_Task details_
Extract each line of the records below that contains the word "circle".

_Records shown_
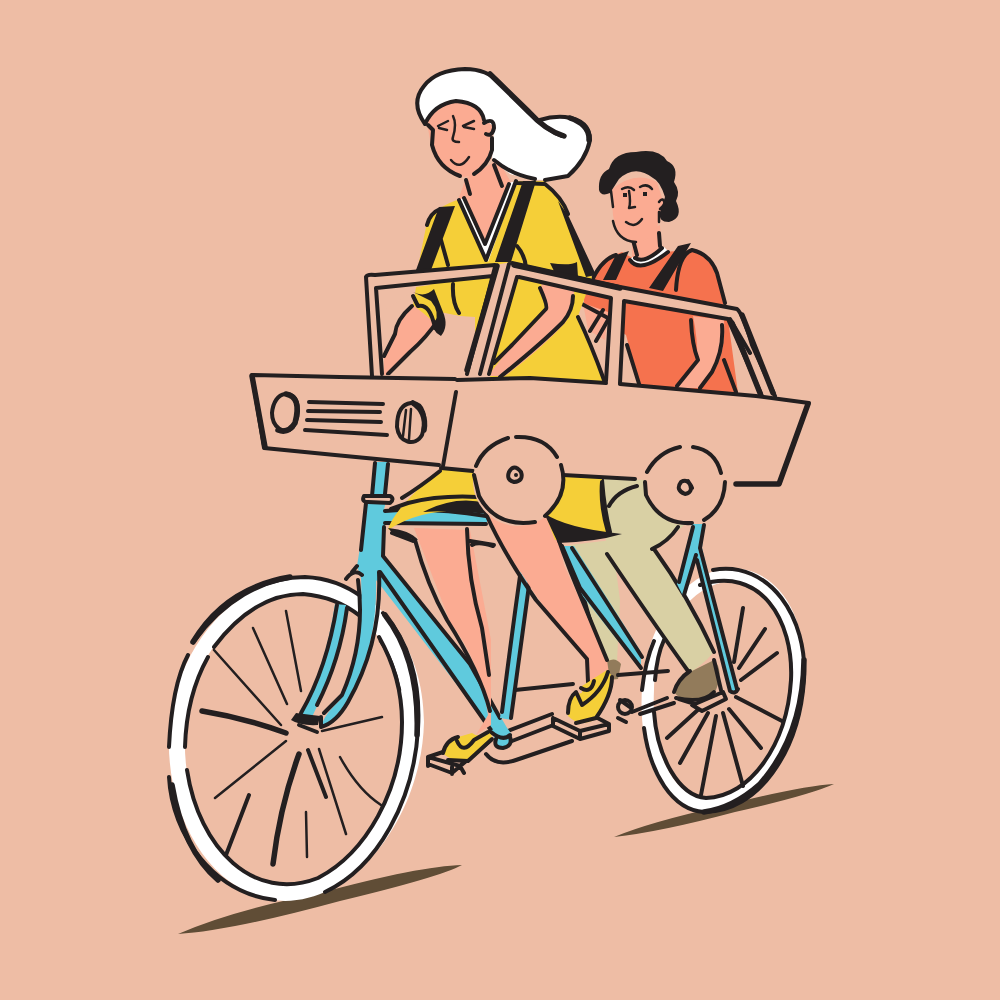
<!DOCTYPE html>
<html lang="en">
<head>
<meta charset="utf-8">
<title>Tandem car</title>
<style>
:root{--ground:#eebda5;--ink:#231f20;--skin:#fbab92;--white:#fff;--yellow:#f5cf38;--orange:#f5724e;--blue:#5fcadd;--khaki:#d9d0a4;--shoe:#927b5b;--shadow:#604d36}
html,body{margin:0;height:100%;overflow:hidden;background:var(--ground)}
svg{display:block;width:1000px;height:1000px}
.line{fill:none;stroke:var(--ink);stroke-width:4;stroke-linecap:round;stroke-linejoin:round}
.thin{stroke-width:2.5}
.bold{stroke-width:5.5}
.ink{fill:var(--ink)}
.ground{fill:var(--ground)}
.skin{fill:var(--skin)}
.white{fill:var(--white)}
.yellow{fill:var(--yellow)}
.orange{fill:var(--orange)}
.blue{fill:var(--blue)}
.khaki{fill:var(--khaki)}
.shoe{fill:var(--shoe)}
.shadow{fill:var(--shadow)}
.rim{fill:var(--white);fill-rule:evenodd}
</style>
</head>
<body>
<svg viewBox="0 0 1000 1000" role="img" aria-label="Two people riding a tandem bicycle while wearing a car body on shoulder straps">
<rect class="ground" width="1000" height="1000"/>

<g id="shadows" class="shadow">
<path d="M178 934Q230 911 320 893Q420 866 462 865Q440 877 340 901Q230 931 178 934Z"/>
<path d="M614 837Q650 822 722 806Q800 786 834 784Q810 795 735 812Q660 832 614 837Z"/>
</g>

<g id="rear-wheel">
<path class="rim" d="M733 568C780 570 808 618 804 680C799 752 758 812 704 812C660 808 638 755 642 688C647 620 688 568 733 568ZM731 581C692 584 657 628 654 690C651 750 672 797 706 798C750 797 787 745 791 680C794 624 769 581 731 581Z"/>
<path class="line" d="M713 570C770 560 808 618 804 680C799 752 758 812 704 812C672 810 650 773 644 728M642 690C644 672 648 655 654 641M700 585C760 565 794 620 791 680C787 745 750 797 706 798C679 796 657 757 654 712M655 680Q657 655 664 640"/>
<path class="line bold" d="M804 660Q803 735 760 784Q733 808 704 812"/>
<path class="line" d="M734 662L743 608M739 668L765 629M741 680L777 653M736 697L782 721M729 709L761 748M723 713L743 786M716 716L701 795M708 713L680 763M701 707L667 738"/>
</g>

<g id="rear-rider-legs">
<path class="khaki" d="M570 545L612 540L620 600L617 662L606 662L580 590Z"/>
<path class="shoe" d="M606 662Q615 656 621 664L618 679L609 680Z"/>
<path class="khaki" d="M600 478L650 478L690 520Q672 536 656 549L714 652Q700 668 688 673Q655 622 607 552Z"/>
<path class="line" d="M607 554Q652 621 688 671M654 549Q688 596 714 652M652 549Q668 542 678 527M609 506Q617 491 637 486M580 585L592 627M602 480Q604 508 610 532"/>
<path class="line" d="M618 675L668 671M515 690L573 684"/>
</g>

<g id="frame-rear">
<path class="blue" d="M562 546L574 546L641 652L641 670L578 590Z"/>
<path class="line" d="M562 546L580 588L641 668M572 548L642 657"/>
<path class="blue" d="M692 524L704 524L702 548L737 690L730 694L696 556L683 596L677 584Z"/>
<path class="line" d="M693 527L679 582M696 555L684 595M704 525L700 548L737 689M697 560L730 691Q735 695 738 689"/>
</g>

<g id="rear-pedal">
<path class="ground" d="M695 704L720 691L726 699L701 711Z"/>
<path class="line" d="M679 699L695 704L723 692L726 699L702 711L692 705M667 698L632 712M674 703L640 714"/>
<circle class="line" cx="625" cy="707" r="7"/>
<path class="line" d="M618 718L626 722M620 700L630 707"/>
<path class="shoe" d="M674 692Q676 680 690 672L714 660Q724 670 716 690Q706 702 694 698Q681 702 674 692Z"/>
<path class="line" d="M674 692Q678 679 690 671M676 698Q703 704 714 692M714 660L721 690"/>
</g>

<g id="front-wheel">
<path class="rim" d="M305 577C375 578 424 645 424 722C422 812 360 900 285 901C210 898 166 815 169 735C173 648 235 578 305 577ZM303 594C243 596 188 655 185 735C182 812 222 884 286 885C350 883 402 805 402 722C401 650 363 596 303 594Z"/>
<path class="line" d="M195 640C222 603 262 577 305 577C327 578 347 586 362 597M383 613C408 640 421 680 418 729C414 800 378 867 325 892M275 900C214 893 172 836 169 777M169 747C171 704 178 674 188 655M214 647C242 610 272 594 303 594C326 596 345 604 360 616M379 637C392 660 402 690 402 722C402 790 366 853 318 878C254 903 199 849 187 770M185 747C186 712 194 682 208 657"/>
<path class="line bold" d="M172 785C180 832 196 861 218 880M290 577Q225 588 193 642M385 615Q420 660 417 735"/>
<path class="line thin" d="M214 650L281 725M253 628L287 704M286 611L301 691M382 717L322 731M340 757Q358 790 381 805M319 749L346 834M306 812L307 857M286 741L215 798M380 641Q394 660 400 690"/>
<path class="line bold" d="M202 711Q245 718 286 733M299 754Q280 806 273 864"/>
<path class="line" d="M249 795L226 855M308 750L326 797"/>
</g>

<g id="fork-and-frame">
<path class="blue" d="M335 604L346 605Q340 660 312 717L300 714Q325 670 335 604Z"/>
<path class="line" d="M337 605Q327 668 301 713M347 608Q340 660 317 705"/>
<path class="blue" d="M374 462L388 462L386 500L384 510L487 512L487 524L385 524L382 553L470 664L510 733Q514 742 505 747Q493 746 494 733L384 590L376 580Q378 640 352 696Q336 725 322 727Q321 718 340 700Q364 640 361 578L357 566Q363 530 366 500L373 499Z"/>
<path class="line" d="M375 463L372 496M388 464L385 494M366 503L361 550M385 511Q430 507 486 516M385 523L486 524M384 527L383 556L470 664L500 718M380 572L493 733M379 572Q382 642 348 702Q336 723 321 727M358 580Q366 640 342 695L324 713M357 566L352 572M346 579Q354 568 362 575M321 717L321 727"/>
<path class="ground" d="M364 496H392V503H364Z"/>
<path class="line" d="M364 496Q361 502 368 502L390 503Q395 499 390 496Z"/>
<path class="ink" d="M296 713L320 716L318 725Q300 726 291 720Z"/>
<path class="line" d="M299 725L317 732"/>
<path class="blue" d="M520 572L530 575L512 720L500 718Z"/>
<path class="line" d="M520 576Q511 640 502 712M530 578L511 718"/>
</g>

<g id="front-rider-legs">
<path class="skin" d="M414 528L470 530L491 640L491 725L476 735L488 715Q480 660 450 622Z"/>
<path class="line" d="M415 540Q427 585 447 620Q480 672 490 711M467 529Q468 580 482 628L489 675M472 545Q478 541 493 546M470 541L494 545"/>
<path class="skin" d="M484 510L552 512L564 565L607 660L609 674L588 688L585 660Q520 580 484 510Z"/>
<path class="line" d="M486 514Q503 552 536 600L587 659L588 682M550 514Q562 552 578 590L607 660"/>
</g>

<g id="cranks">
<path class="line" d="M486 754Q496 767 516 760L572 741M512 741L556 724M508 731L552 714"/>
<path class="ground" d="M427 763L463 749L488 741L462 771L452 775Z"/>
<path class="line" d="M428 764L452 773L491 740M428 757L460 766L490 733M428 757V766M428 757L446 751M452 767V774M460 766L464 773"/>
<path class="ground" d="M553 718L585 712L609 724L606 733L580 740L554 726Z"/>
<path class="line" d="M553 718L580 731L609 724L588 713M553 718V726L580 739L609 731V724M580 731V739"/>
<path class="yellow" d="M442 752Q444 742 455 738L472 733Q480 739 491 731L492 739Q478 750 468 761Q450 762 442 752Z"/>
<path class="line" d="M443 753Q446 740 458 737M448 760L468 761L492 739M457 741Q463 755 474 740L488 732"/>
<path class="yellow" d="M568 716Q566 698 576 692Q584 697 582 686L607 670L612 676Q610 696 596 719Q580 728 568 716Z"/>
<path class="line" d="M568 713Q568 698 576 692L582 705Q602 692 608 672M612 677Q612 695 596 718L576 723M581 688Q591 694 594 681"/>
<path class="blue" d="M491 731Q503 719 512 735Q510 749 498 746Z"/>
<path class="line" d="M491 732Q503 742 510 735M496 739Q493 748 503 748Q513 746 510 737"/>
</g>

<g id="skirt">
<path class="yellow" d="M388 530Q392 511 440 469L480 470L550 475L602 476Q601 500 608 536L555 540L546 516L485 512Q425 505 388 530Z"/>
<path class="ink" d="M423 512Q455 495 486 503L489 514Q455 510 423 512ZM388 528Q410 530 418 540L395 536ZM544 513Q565 528 622 534Q595 542 558 543Z"/>
<path class="line" d="M402 498Q420 487 440 471M391 509L408 503Q440 495 477 497M392 533L413 541M602 482Q600 505 608 532"/>
</g>

<g id="rear-rider">
<path class="skin" d="M632 235L660 225L662 256Q645 270 632 258Z"/>
<path class="orange" d="M584 290Q598 262 622 252L634 259Q650 270 664 252L690 250Q706 254 714 270L726 304L738 393L640 388L626 335L584 306Z"/>
<path class="skin" d="M693 316L724 320Q726 350 715 370L700 388L674 388L697 360Q698 340 693 316ZM583 303L608 312L605 340L588 330Z"/>
<path class="line" d="M590 285Q600 260 616 255M580 303L608 318M603 310L590 331M608 320L596 341M627 345L640 387M691 320Q692 345 698 360L677 386M722 325Q724 350 712 372L700 388M724 360L736 392M676 290Q678 255 692 250Q710 254 717 273L725 303"/>
<path class="white" d="M630 259Q640 275 668 251L664 247Q645 265 633 257Z"/>
<path class="line" d="M630 260Q640 274 668 252M635 258Q645 264 662 248M633 240L637 255M659 233L660 246"/>
<path class="ink" d="M616 255L629 251L616 280H603ZM678 246L691 243L663 291L649 288Z"/>
<path class="skin" d="M611 190Q635 170 657 182L662 198Q668 205 660 212Q658 243 634 242Q616 238 613 215Z"/>
<path class="ink" d="M599 190Q598 174 609 169Q614 152 636 152Q659 148 667 161Q679 166 674 182Q681 192 676 201Q684 218 669 222Q658 222 660 212L665 197Q660 181 653 178Q635 164 619 179L610 193Q601 197 599 190Z"/>
<path class="line thin" d="M622 189Q629 185 634 190M640 187Q647 183 652 189M629 191Q631 203 629 208L635 207M626 222Q635 229 642 219M611 191L613 207M613 221Q617 241 636 242M659 202Q663 196 665 204L660 209M659 212L659 222"/>
<path class="ink" d="M623 193H627V197H623ZM643 192H647V196H643Z"/>
</g>

<g id="front-rider">
<path class="skin" d="M466 178L498 160L512 184L487 250L458 200Z"/>
<path class="yellow" d="M427 222Q437 206 460 199L486 262L517 181L545 181Q566 205 574 232L592 278L578 316L606 383H492L470 318L440 312L436 290L417 272Z"/>
<path class="white" d="M458 201L464 197L485 244L508 183L517 181L488 262Z"/>
<path class="line" d="M459 200L486 260M464 198L485 244L509 184M486 260L516 181M427 225Q430 213 440 209M441 240L448 265M453 284Q452 302 459 313M517 183L545 184Q562 197 568 214M517 246Q525 255 526 268"/>
<path class="ground" d="M384 310L415 290L445 315L475 317V376H384Z"/>
<path class="skin" d="M414 304Q400 318 396 335L384 355V378L412 352Q432 333 440 318L434 300Z"/>
<path class="yellow" d="M416 287L437 284L442 330Q430 318 413 305Z"/>
<path class="line" d="M412 306Q396 320 395 334L384 356M438 320Q427 337 410 352L388 374M413 296L418 306Q430 303 435 328"/>
<path class="ink" d="M413 292Q425 298 434 289L443 312Q449 326 441 336Q431 331 435 323Q440 312 431 301Z"/>
<path class="skin" d="M541 284L574 290Q575 310 565 323Q540 350 505 376H488L512 345Q540 322 546 308Z"/>
<path class="line" d="M540 288Q548 306 546 309L512 345L494 363M573 296Q573 310 563 322Q540 345 500 377M578 317Q591 344 604 380"/>
<path class="ink" d="M550 263Q570 266 577 262L578 277L556 275ZM439 207L455 206L431 270H416ZM523 181L536 181L511 262H495ZM558 201L569 217L596 275L586 277Z"/>
<path class="skin" d="M427 123Q430 102 456 100Q480 100 484 120Q496 118 494 132Q490 138 491 150Q485 176 463 177Q434 170 431 145Z"/>
<path class="white" d="M425 124Q410 103 424 86Q436 70 465 69Q487 69 500 83L529 113Q544 123 556 118Q583 113 590 138Q590 160 568 176Q545 185 510 174L492 160L494 128Q488 120 484 122Q482 102 456 100Q435 104 425 124Z"/>
<path class="line" d="M425 124Q410 103 424 86Q436 70 465 69Q487 69 500 83L529 113Q548 131 562 136M425 124Q434 104 456 101Q481 103 484 120M540 120Q552 116 565 117Q590 120 590 140Q586 160 568 176L545 180M494 160Q512 175 535 179"/>
<path class="line bold" d="M490 74L529 112Q545 130 564 136M570 118Q590 125 589 140"/>
<path class="line" d="M484 123Q494 117 494 128Q492 137 486 134M428 125L433 130L432 145Q438 168 460 176M492 138L492 150Q488 165 474 174M466 180L470 194M494 165L502 186"/>
<path class="line thin" d="M438 126L448 121M439 128L447 130M463 126L474 121M464 127L474 129M453 116Q457 124 453 137Q451 142 459 142M451 160Q460 171 469 157"/>
</g>

<g id="car">
<path class="ground" fill-rule="evenodd" d="M252 375L371 377L366 276L495 265L512 262L620 287L737 309L774 397L809 403L779 485L726 484L645 480L563 475L473 470L443 466L264 448ZM376 287L494 276L467 377L383 375ZM517 276L611 298L606 382L490 377ZM624 302L728 319L760 396L620 384Z"/>
<g class="line">
<path d="M252 375L340 377L455 379M456 392L443 466M252 375L264 448L335 455L439 465M457 380L530 378L606 383M620 384L665 388L756 396L809 403"/>
<path class="bold" d="M252 376L265 447M808 404L779 484L736 484"/>
<path d="M441 468L473 471M563 475L635 479M736 484H779"/>
<path d="M372 376L366 277Q367 274 375 275L495 265M382 374L376 288L493 276M495 267L467 374M509 264L480 374M517 277L489 374M512 263L620 287L737 309Q743 314 752 345L775 396M519 277L611 298L606 381M624 302L620 383M624 301L728 319L762 396M730 319L750 353"/>
<path class="bold" d="M497 266L467 370M514 265L620 288M742 315L773 393M732 323L760 393"/>
<path d="M309 402L383 404M308 411L380 412M307 420L381 422M305 430L387 435"/>
<path d="M285 394C300 393 301 414 293 427C284 436 272 427 272 413C273 402 278 395 285 394ZM411 403C424 402 427 419 422 435C415 447 399 443 397 427C397 412 402 404 411 403Z"/>
<path class="bold" d="M286 394Q302 397 295 423Q288 434 278 430M413 403Q427 412 424 430"/>
<path class="thin" d="M406 410L403 436M411 409L409 439"/>
</g>
<circle class="ground" cx="518" cy="481" r="45"/>
<circle class="ground" cx="685" cy="485" r="40"/>
<g class="line">
<path d="M476 466Q484 446 508 438M516 437Q545 436 557 457M561 465Q570 494 545 516M535 522Q496 528 479 496L474 475"/>
<path d="M647 472Q658 452 680 447M693 447Q715 450 721 473M725 482Q724 508 704 520M692 523Q660 525 646 495L645 482"/>
<path d="M509 472Q514 463 521 472Q524 481 514 482Q506 480 509 472ZM688 481Q695 492 685 494Q675 490 681 482Q688 478 692 488"/>
</g>
<circle class="ink" cx="516" cy="475" r="2"/>
</g>
</svg>
</body>
</html>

_Result_
<circle class="line" cx="625" cy="707" r="7"/>
<circle class="ground" cx="518" cy="481" r="45"/>
<circle class="ground" cx="685" cy="485" r="40"/>
<circle class="ink" cx="516" cy="475" r="2"/>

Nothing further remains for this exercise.